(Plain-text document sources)

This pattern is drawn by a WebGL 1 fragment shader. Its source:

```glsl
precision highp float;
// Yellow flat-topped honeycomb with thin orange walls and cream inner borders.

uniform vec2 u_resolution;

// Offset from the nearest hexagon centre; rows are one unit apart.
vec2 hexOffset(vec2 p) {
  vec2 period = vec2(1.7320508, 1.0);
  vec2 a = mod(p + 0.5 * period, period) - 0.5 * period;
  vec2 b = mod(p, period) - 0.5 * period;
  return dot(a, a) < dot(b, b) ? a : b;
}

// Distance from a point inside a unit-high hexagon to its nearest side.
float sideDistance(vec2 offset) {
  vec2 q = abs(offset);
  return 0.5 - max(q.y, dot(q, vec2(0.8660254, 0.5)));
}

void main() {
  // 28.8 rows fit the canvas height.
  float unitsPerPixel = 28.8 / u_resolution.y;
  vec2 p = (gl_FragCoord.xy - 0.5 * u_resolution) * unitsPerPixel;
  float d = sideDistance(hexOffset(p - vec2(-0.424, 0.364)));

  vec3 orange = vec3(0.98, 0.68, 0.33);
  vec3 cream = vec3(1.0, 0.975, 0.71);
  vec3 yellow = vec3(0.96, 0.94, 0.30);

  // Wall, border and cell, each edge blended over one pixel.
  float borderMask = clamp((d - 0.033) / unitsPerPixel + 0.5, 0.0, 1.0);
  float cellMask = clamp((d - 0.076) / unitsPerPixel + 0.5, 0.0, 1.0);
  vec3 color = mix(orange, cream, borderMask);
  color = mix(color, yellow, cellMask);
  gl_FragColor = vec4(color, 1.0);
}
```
==
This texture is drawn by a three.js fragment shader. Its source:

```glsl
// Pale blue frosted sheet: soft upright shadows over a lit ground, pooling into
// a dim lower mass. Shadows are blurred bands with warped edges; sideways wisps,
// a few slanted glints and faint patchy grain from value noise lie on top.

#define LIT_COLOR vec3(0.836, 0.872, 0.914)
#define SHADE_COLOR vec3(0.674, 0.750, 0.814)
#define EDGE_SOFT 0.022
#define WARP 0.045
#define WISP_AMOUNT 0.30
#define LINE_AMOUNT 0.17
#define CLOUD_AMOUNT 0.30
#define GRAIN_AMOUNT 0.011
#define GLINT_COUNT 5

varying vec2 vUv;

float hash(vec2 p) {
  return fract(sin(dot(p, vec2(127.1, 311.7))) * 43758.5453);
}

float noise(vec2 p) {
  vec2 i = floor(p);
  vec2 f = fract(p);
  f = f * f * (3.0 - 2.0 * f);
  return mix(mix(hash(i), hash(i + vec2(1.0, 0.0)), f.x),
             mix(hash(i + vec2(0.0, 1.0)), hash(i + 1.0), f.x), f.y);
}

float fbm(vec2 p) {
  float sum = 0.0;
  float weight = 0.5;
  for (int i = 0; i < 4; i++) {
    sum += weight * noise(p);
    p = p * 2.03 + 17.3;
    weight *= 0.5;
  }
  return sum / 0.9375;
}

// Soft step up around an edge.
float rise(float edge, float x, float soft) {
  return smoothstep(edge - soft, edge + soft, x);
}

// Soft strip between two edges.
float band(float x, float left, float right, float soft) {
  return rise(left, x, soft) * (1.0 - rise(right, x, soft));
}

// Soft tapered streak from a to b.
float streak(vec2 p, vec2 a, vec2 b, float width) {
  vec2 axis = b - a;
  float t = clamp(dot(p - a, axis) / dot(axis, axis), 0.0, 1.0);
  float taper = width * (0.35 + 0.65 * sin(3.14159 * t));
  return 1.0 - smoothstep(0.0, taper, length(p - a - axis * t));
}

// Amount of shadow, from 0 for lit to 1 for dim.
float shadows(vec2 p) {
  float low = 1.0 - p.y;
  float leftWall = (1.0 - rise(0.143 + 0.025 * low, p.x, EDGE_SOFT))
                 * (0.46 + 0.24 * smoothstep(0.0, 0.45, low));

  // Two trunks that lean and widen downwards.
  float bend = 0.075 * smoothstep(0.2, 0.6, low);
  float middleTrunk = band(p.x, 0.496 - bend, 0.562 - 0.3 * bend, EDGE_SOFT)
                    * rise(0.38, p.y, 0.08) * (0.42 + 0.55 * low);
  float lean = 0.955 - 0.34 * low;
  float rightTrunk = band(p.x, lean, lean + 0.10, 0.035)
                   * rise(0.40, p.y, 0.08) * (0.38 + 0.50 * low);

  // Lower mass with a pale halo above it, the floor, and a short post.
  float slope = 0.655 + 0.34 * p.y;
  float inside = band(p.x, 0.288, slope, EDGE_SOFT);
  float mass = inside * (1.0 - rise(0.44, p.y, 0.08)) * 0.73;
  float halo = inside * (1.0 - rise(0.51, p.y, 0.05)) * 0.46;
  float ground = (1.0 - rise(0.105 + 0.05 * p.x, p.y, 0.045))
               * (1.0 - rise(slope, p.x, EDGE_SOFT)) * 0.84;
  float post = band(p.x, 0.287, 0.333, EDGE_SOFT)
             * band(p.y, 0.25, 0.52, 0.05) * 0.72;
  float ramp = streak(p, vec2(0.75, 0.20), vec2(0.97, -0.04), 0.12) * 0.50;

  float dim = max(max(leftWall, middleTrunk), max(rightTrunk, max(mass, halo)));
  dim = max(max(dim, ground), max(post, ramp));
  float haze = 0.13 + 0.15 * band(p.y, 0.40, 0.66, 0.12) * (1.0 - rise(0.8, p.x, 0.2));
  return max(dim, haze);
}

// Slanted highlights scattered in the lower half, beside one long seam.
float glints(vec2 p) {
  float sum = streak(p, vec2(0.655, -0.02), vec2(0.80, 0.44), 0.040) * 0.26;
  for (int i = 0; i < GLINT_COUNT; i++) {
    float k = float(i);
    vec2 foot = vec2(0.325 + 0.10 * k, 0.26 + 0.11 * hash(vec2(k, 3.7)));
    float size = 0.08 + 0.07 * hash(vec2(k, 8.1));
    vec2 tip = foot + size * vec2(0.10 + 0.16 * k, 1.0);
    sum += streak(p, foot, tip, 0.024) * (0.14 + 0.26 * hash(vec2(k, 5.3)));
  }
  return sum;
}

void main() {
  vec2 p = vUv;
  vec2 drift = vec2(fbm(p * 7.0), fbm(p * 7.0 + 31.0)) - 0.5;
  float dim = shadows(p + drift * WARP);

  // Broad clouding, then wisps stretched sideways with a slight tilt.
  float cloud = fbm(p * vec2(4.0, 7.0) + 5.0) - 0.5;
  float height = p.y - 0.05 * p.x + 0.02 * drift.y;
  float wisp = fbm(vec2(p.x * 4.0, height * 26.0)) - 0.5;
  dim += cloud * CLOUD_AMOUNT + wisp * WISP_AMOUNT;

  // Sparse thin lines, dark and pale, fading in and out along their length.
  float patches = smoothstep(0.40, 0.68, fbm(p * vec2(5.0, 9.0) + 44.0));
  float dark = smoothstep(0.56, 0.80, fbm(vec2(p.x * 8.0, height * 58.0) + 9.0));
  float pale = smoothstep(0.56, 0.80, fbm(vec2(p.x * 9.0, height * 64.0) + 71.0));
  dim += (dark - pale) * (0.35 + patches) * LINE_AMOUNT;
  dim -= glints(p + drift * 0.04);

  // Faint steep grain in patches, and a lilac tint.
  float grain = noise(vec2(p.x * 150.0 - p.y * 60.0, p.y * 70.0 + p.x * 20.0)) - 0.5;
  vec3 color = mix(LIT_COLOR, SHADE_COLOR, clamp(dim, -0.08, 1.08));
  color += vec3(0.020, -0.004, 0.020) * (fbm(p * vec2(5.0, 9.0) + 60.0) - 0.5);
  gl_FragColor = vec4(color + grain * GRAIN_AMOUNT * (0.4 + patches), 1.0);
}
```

— DIRECTIONS FOR THIS TASK —
Where does the string "return" occur in the data above? Copy every line that holds it.

— YOUR RESPONSE —
  return dot(a, a) < dot(b, b) ? a : b;
  return 0.5 - max(q.y, dot(q, vec2(0.8660254, 0.5)));
  return fract(sin(dot(p, vec2(127.1, 311.7))) * 43758.5453);
  return mix(mix(hash(i), hash(i + vec2(1.0, 0.0)), f.x),
  return sum / 0.9375;
  return smoothstep(edge - soft, edge + soft, x);
  return rise(left, x, soft) * (1.0 - rise(right, x, soft));
  return 1.0 - smoothstep(0.0, taper, length(p - a - axis * t));
  return max(dim, haze);
  return sum;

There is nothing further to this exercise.